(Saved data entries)

※

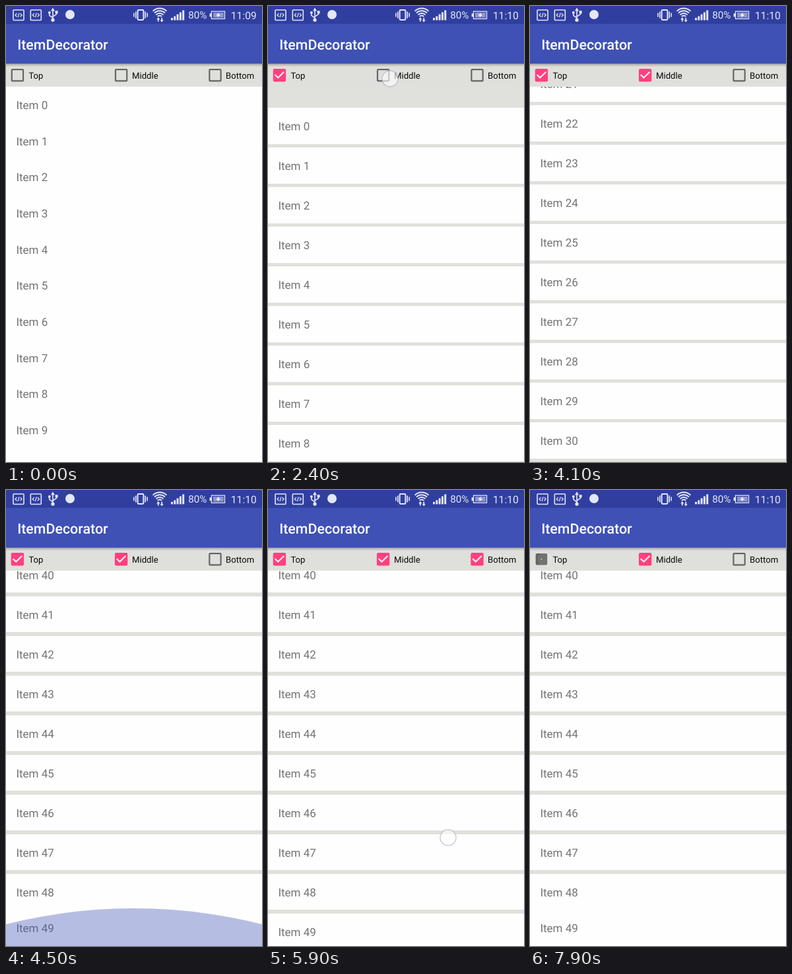
Animation, 388 px wide and 690 px high, one loop 8 s. Source, as an HTML page:

```html
<!DOCTYPE html>
<html lang="en">
<head>
<meta charset="utf-8">
<title>List decoration demo</title>
<style>
  html, body { margin: 0; width: 100%; height: 100%; overflow: hidden; background: #fefefe; }
  svg { display: block; font-family: Roboto, sans-serif; text-rendering: geometricPrecision; }
  .item { font-size: 17px; fill: #747474; }
  .label { font-size: 13.15px; fill: #080808; }
  .title { font-size: 21.4px; font-weight: 500; fill: #fff; }
  .line { fill: none; stroke: #e4e7f8; stroke-width: 1.6; }
  .solid { fill: #e4e7f8; }
</style>
</head>
<body>
<svg id="stage" width="388" height="690" viewBox="0 0 388 690">
  <defs>
    <linearGradient id="shade" x2="0" y2="1">
      <stop offset="0" stop-color="#000" stop-opacity=".26"/>
      <stop offset="1" stop-color="#000" stop-opacity="0"/>
    </linearGradient>
  </defs>

  <rect width="388" height="690" fill="#e0e0dc"/>
  <g id="list"></g>
  <ellipse id="glow" cx="194" rx="582" fill="#3f51b5"/>

  <rect y="87" width="388" height="35" fill="#dfe0db"/>
  <g id="boxes"></g>

  <rect y="87" width="388" height="5" fill="url(#shade)"/>
  <rect y="27" width="388" height="60.3" fill="#3f51b5"/>
  <text class="title" x="17.2" y="65.6">ItemDecorator</text>

  <rect width="388" height="27" fill="#303f9f"/>
  <g id="codeIcon">
    <rect class="line" x="11" y="6" width="16" height="15.5" rx="1"/>
    <path class="line" style="stroke-width:1.2" d="M16.5 11.3l-2.6 2.5 2.6 2.5M21.5 11.3l2.6 2.5-2.6 2.5M19.9 10.6l-1.8 6.4"/>
  </g>
  <use href="#codeIcon" x="26.3"/>
  <g id="usb">
    <path class="line" d="M71 6V20M71 18L65.8 14.4V10.5M71 16L76.6 12.4V9"/>
    <path class="solid" d="M71 2.6l3 4.8h-6zM74.6 7.2h4v4h-4z"/>
    <circle class="solid" cx="65.8" cy="10" r="2"/>
    <circle class="solid" cx="71" cy="21.2" r="2.6"/>
  </g>
  <circle class="solid" cx="97" cy="13" r="7"/>
  <g id="vibrate">
    <rect class="line" x="199.6" y="6" width="8.8" height="15" rx="1.4" style="stroke-width:2"/>
    <path class="line" d="M196.8 8.5v10M193.9 10.5v6M211.2 8.5v10M214.1 10.5v6"/>
  </g>
  <g id="wifi">
    <path class="line" style="stroke-width:1.9" d="M222.6 7.8a14.6 14.6 0 0 1 20.8 0M225 10.6a11.2 11.2 0 0 1 16 0M227.4 13.3a7.8 7.8 0 0 1 11.2 0M229.8 15.8a4.5 4.5 0 0 1 6.4 0"/>
    <path class="solid" d="M228.2 20.4l2.6-3.3 2.6 3.3h-1.7v3h-1.8v-3zM233.6 21.2l2.6 3.4 2.6-3.4h-1.7v-3.4h-1.8v3.4z"/>
  </g>
  <path id="signal" class="solid" d="M250 18h3v3.5h-3zM254.3 15.4h3v6.1h-3zM258.6 12.6h3v8.9h-3zM262.9 9.6h3v11.9h-3zM267.2 6.4h3v15.1h-3z"/>
  <text class="solid" x="276.2" y="19.4" font-size="15.2">80%</text>
  <g id="battery">
    <path class="solid" d="M308.6 11.3h2.4v5h-2.4z"/>
    <rect class="line" x="311.5" y="8.2" width="20" height="11.2" style="stroke-width:1.3"/>
    <rect x="314" y="10" width="15.8" height="7.6" fill="#8d96cb"/>
    <path d="M323.2 9.8l-5 4.6h3.3l-1.4 3.4 5.2-4.7h-3.3z" fill="#fff"/>
  </g>
  <text id="clock" class="solid" x="340.8" y="19.5" font-size="15.7"></text>

  <circle id="touch" r="12" fill="#fff" fill-opacity=".6" stroke="#b3b1c8" stroke-opacity=".7" stroke-width="1.4"/>
</svg>

<script>
const LOOP = 8000, STEP = 100;
const TOP = 122, VIEW = 568, ROW = 54.667, GAP = 5.333, PAD = 32, COUNT = 50;
const TOP_ON = 1300, GAPS_ON = 2400, BOTTOM_ON = 5200, BOTTOM_OFF = 7000;
const END = PAD + COUNT * ROW + (COUNT - 2) * GAP - VIEW;
const END_PADDED = END + GAP + PAD;

const $ = id => document.getElementById(id);
const clamp = v => Math.max(0, Math.min(1, v));

function make(tag, attrs, parent) {
  const el = document.createElementNS('http://www.w3.org/2000/svg', tag);
  set(el, attrs);
  parent.append(el);
  return el;
}
function set(el, attrs) {
  for (const k in attrs) el.setAttribute(k, attrs[k]);
}

// Linear interpolation over [time, value] pairs.
function track(t, keys) {
  if (t <= keys[0][0]) return keys[0][1];
  for (let i = 1; i < keys.length; i++) {
    const [a, from] = keys[i - 1], [b, to] = keys[i];
    if (t <= b) return from + (to - from) * (t - a) / (b - a);
  }
  return keys[keys.length - 1][1];
}

const rows = Array.from({ length: 13 }, () => ({
  back: make('rect', { width: 388, fill: '#fefefe' }, $('list')),
  text: make('text', { class: 'item', x: 15.4 }, $('list'))
}));

// toggles: moments at which the box flips, starting unchecked
const boxes = [
  { name: 'Top', x: 17.4, label: 34.4, toggles: [TOP_ON, 7746] },
  { name: 'Middle', x: 174.6, label: 191, toggles: [2420] },
  { name: 'Bottom', x: 317, label: 333.1, toggles: [BOTTOM_ON, BOTTOM_OFF] }
].map(b => {
  const g = make('g', { transform: `translate(${b.x} 104.7)` }, $('boxes'));
  b.fill = make('rect', { rx: 2 }, g);
  b.hole = make('rect', { fill: '#dfe0db' }, g);
  b.tick = make('path', {
    d: 'M-6.8 -.75L-2.15 3.9L6.8 -5.05', fill: 'none', stroke: '#f6f0f0',
    'stroke-width': 2.15, pathLength: 1
  }, g);
  make('text', { class: 'label', x: b.label, y: 109.6 }, $('boxes')).textContent = b.name;
  return b;
});

// Each touch: start, end, x keys, y keys
const touches = [
  [1100, 1300, [[0, 22]], [[0, 108]]],
  [2200, 2400, [[0, 185]], [[0, 110]]],
  [3600, 3850, [[3600, 316], [3800, 323]], [[3600, 345], [3700, 306], [3800, 208]]],
  [4900, 5100, [[0, 325]], [[0, 109]]],
  [5800, 6000, [[5900, 273], [6000, 281]], [[5800, 532], [5900, 526], [6000, 440]]],
  [6700, 6900, [[0, 325]], [[0, 109]]],
  [7600, 7800, [[0, 24]], [[0, 106]]]
];

// Each glow: start, peak, height scale, opacity
const glows = [[4350, 4500, .73, .38], [5980, 6080, .55, .13]];

function square(el, size) {
  set(el, { x: -size / 2, y: -size / 2, width: size, height: size });
}

function drawList(t) {
  const pad = t >= TOP_ON ? PAD : 0;
  const gap = t >= GAPS_ON ? GAP : 0;
  const padded = t >= BOTTOM_ON && t < BOTTOM_OFF;
  const scroll = t >= BOTTOM_OFF ? END : track(t, [
    [3600, 0], [3700, 25], [3800, 109], [3900, 420], [4350, END],
    [5930, END], [6000, END_PADDED]
  ]);
  const pitch = ROW + gap;
  const first = Math.max(0, Math.floor((scroll - pad) / pitch));
  rows.forEach(({ back, text }, k) => {
    const i = first + k;
    const lastShift = i === COUNT - 1 && !padded ? gap : 0;
    const y = TOP + pad + i * pitch - lastShift - scroll;
    const top = Math.round(y), shown = i < COUNT ? 'visible' : 'hidden';
    set(back, { y: top, height: Math.round(y + ROW) - top, visibility: shown });
    set(text, { y: y + 33.9, visibility: shown });
    text.textContent = 'Item ' + i;
  });
}

function drawBox(b, t) {
  const past = b.toggles.filter(x => x <= t);
  const on = past.length % 2 === 1;
  const phase = past.length ? clamp((t - past[past.length - 1]) / 280) : 1;
  const p = on ? phase : 1 - phase;
  square(b.fill, 19.4 - 2 * (1 - Math.abs(2 * p - 1)));
  square(b.hole, 15.1 * clamp(1 - 2 * p));
  set(b.fill, { fill: on ? '#ff4081' : '#646464' });
  set(b.tick, {
    'stroke-dasharray': `${clamp(2 * p - 1)} 2`,
    visibility: p > .5 ? 'visible' : 'hidden'
  });
}

function drawGlow(t) {
  let size = 0, alpha = 0;
  for (const [start, peak, s, a] of glows) {
    if (t < start || t > peak + 600) continue;
    const k = t < peak ? (t - start) / (peak - start) : (1 - (t - peak) / 600) ** 2;
    size = s * k;
    alpha = a * k;
  }
  set($('glow'), { cy: 690 + 504 * size, ry: 582 * size, opacity: alpha });
}

function drawTouch(t) {
  const hit = touches.find(([a, b]) => t >= a && t <= b + 100);
  if (!hit) return set($('touch'), { opacity: 0 });
  const [, end, xs, ys] = hit;
  set($('touch'), { cx: track(t, xs), cy: track(t, ys), opacity: t <= end ? 1 : .15 });
}

function draw(t) {
  drawList(t);
  boxes.forEach(b => drawBox(b, t));
  drawGlow(t);
  drawTouch(t);
  $('clock').textContent = t < 1000 ? '11:09' : '11:10';
}

const begin = performance.now();
function tick() {
  const t = (performance.now() - begin) % LOOP;
  draw(Math.floor(t / STEP) * STEP);
  requestAnimationFrame(tick);
}
tick();
</script>
</body>
</html>
```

※

Only lines that hold the string "function" belong in the answer, so copy every one of them from the records.

function make(tag, attrs, parent) {
function set(el, attrs) {
function track(t, keys) {
function square(el, size) {
function drawList(t) {
function drawBox(b, t) {
function drawGlow(t) {
function drawTouch(t) {
function draw(t) {
function tick() {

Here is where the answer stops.